Your goal: If a line in the records contains the word "groove", count it; state the resulting number and nothing more.
'''
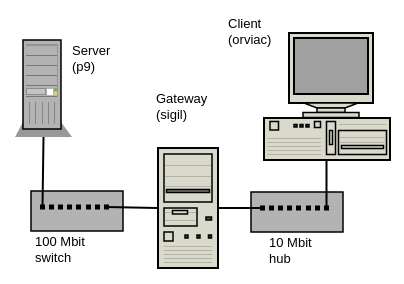
<!DOCTYPE html>
<html lang="en">
<head>
<meta charset="utf-8">
<title>Network diagram</title>
<style>
:root {
  --paper: #fff;
  --ink: #000;
  --steel: #b3b3b3;
  --steel-dark: #999;
  --case: #d9d9cc;
  --case-line: #b4b4a6;
  --screen: #a0a0a0;
}
* { box-sizing: border-box; }
html, body { margin: 0; }
body { width: 404px; height: 284px; overflow: hidden; background: var(--paper); }
.diagram {
  position: relative;
  width: 404px;
  height: 284px;
  overflow: hidden;
  color: var(--ink);
  font: 13px/16px "Liberation Sans", Arial, sans-serif;
}
.devices { position: absolute; inset: 0; display: block; }
.label { position: absolute; margin: 0; white-space: nowrap; }
.label-server { left: 72px; top: 43px; }
.label-gateway { left: 156px; top: 91px; }
.label-client { left: 228px; top: 16px; }
.label-switch { left: 35px; top: 234px; }
.label-hub { left: 269px; top: 235px; }
.outline { stroke: var(--ink); stroke-width: 2; }
.thin { stroke: var(--ink); stroke-width: 1.5; }
.steel { fill: var(--steel); }
.case { fill: var(--case); }
.groove { stroke: var(--case-line); stroke-width: 1; fill: none; }
.cable { stroke: var(--ink); stroke-width: 2; fill: none; }
</style>
</head>
<body>
<main class="diagram">
  <svg class="devices" width="404" height="284" viewBox="0 0 404 284" role="img" aria-label="Server, switch, gateway, hub and client joined by cables">
    <defs>
      <g id="port-box">
        <rect class="steel thin" width="92" height="40"/>
        <g fill="var(--ink)">
          <rect x="9" y="13.5" width="5" height="5"/>
          <rect x="18" y="13.5" width="5" height="5"/>
          <rect x="27" y="13.5" width="5" height="5"/>
          <rect x="36" y="13.5" width="5" height="5"/>
          <rect x="45" y="13.5" width="5" height="5"/>
          <rect x="55" y="13.5" width="5" height="5"/>
          <rect x="64" y="13.5" width="5" height="5"/>
          <rect x="73" y="13.5" width="5" height="5"/>
        </g>
      </g>
    </defs>

    <g id="server">
      <polygon points="23,122 15,137 72,137 61,122" fill="var(--steel-dark)"/>
      <rect class="steel thin" x="23" y="40" width="38" height="89"/>
      <path d="M26 45H58M26 55.5H58M26 65.5H58M26 75.5H58M26 85.5H58M26 96.5H58" stroke="#777" fill="none"/>
      <path d="M57.5 45V97" stroke="#999" fill="none"/>
      <path d="M29.5 102V124M35.5 102V124M42.5 102V124M48.5 102V124M54.5 102V124" stroke="#858585" fill="none"/>
      <rect x="26.5" y="88.5" width="19" height="6" fill="#c4c4c4" stroke="#8c8c8c"/>
      <rect x="47" y="89" width="6" height="6" fill="#fff"/>
      <rect x="54" y="88" width="3" height="3" fill="#5fbf4c"/>
      <rect x="54" y="92" width="3" height="3" fill="#e3d24a"/>
    </g>

    <use id="switch" href="#port-box" x="31" y="191"/>
    <use id="hub" href="#port-box" x="251" y="192"/>

    <g id="gateway">
      <rect class="case outline" x="158" y="148" width="60" height="120"/>
      <path class="groove" d="M164 246.5H212M164 250.5H212M164 254.5H212M164 258.5H212M164 262.5H212"/>
      <rect class="case thin" x="164" y="154" width="48" height="48"/>
      <path class="groove" d="M165 165.5H211M165 176.5H211M165 186.5H211"/>
      <rect x="166.5" y="189.5" width="43" height="3" fill="#77776e" class="thin"/>
      <rect class="case thin" x="164" y="208" width="33" height="18"/>
      <path class="groove" d="M165 212.5H196M165 220.5H196"/>
      <rect class="case thin" x="172.5" y="210.5" width="15" height="3.5"/>
      <rect class="thin" x="206" y="217" width="5.5" height="3" fill="#555"/>
      <rect class="case thin" x="164" y="232" width="9" height="9"/>
      <g class="thin" fill="#444">
        <rect x="185" y="235" width="3" height="3"/>
        <rect x="197" y="235" width="3" height="3"/>
        <rect x="208.500" y="235" width="3" height="3"/>
      </g>
    </g>

    <g id="client">
      <rect class="case outline" x="289" y="33" width="84" height="70"/>
      <rect class="outline" x="294" y="38" width="74" height="56" fill="var(--screen)"/>
      <polygon class="case thin" points="304,103 358,103 345,108 317,108"/>
      <rect class="case thin" x="317" y="108" width="28" height="4.500"/>
      <rect class="case thin" x="303" y="112.500" width="56" height="5"/>
      <rect class="case outline" x="264" y="118" width="126" height="42"/>
      <path class="groove" d="M267 138.500H321M267 142.500H321M267 146.500H321M267 150.500H321M267 154.500H321"/>
      <rect class="case thin" x="270" y="121.500" width="8.500" height="8.500"/>
      <g class="thin" fill="#444">
        <rect x="294" y="124.500" width="3" height="2.500"/>
        <rect x="300" y="124.500" width="3" height="2.500"/>
        <rect x="306" y="124.500" width="3" height="2.500"/>
      </g>
      <rect class="case thin" x="314.500" y="121.500" width="6" height="6"/>
      <rect class="case thin" x="326.500" y="121.500" width="9" height="33"/>
      <rect class="case thin" x="329.500" y="130.500" width="3" height="14"/>
      <rect class="case thin" x="338.500" y="130.500" width="48" height="24"/>
      <path class="groove" d="M339 124.500H386M340 137.500H386M340 142.500H386"/>
      <rect class="case thin" x="341.500" y="145.500" width="42" height="3"/>
    </g>

    <g id="cables">
      <path class="cable" d="M43.500 137L42.500 207"/>
      <path class="cable" d="M106 207L158 208"/>
      <path class="cable" d="M218 208H263"/>
      <path class="cable" d="M326.500 160V208"/>
    </g>
  </svg>

  <p class="label label-server">Server<br>(p9)</p>
  <p class="label label-gateway">Gateway<br>(sigil)</p>
  <p class="label label-client">Client<br>(orviac)</p>
  <p class="label label-switch">100 Mbit<br>switch</p>
  <p class="label label-hub">10 Mbit<br>hub</p>
</main>
</body>
</html>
'''
Your response: 6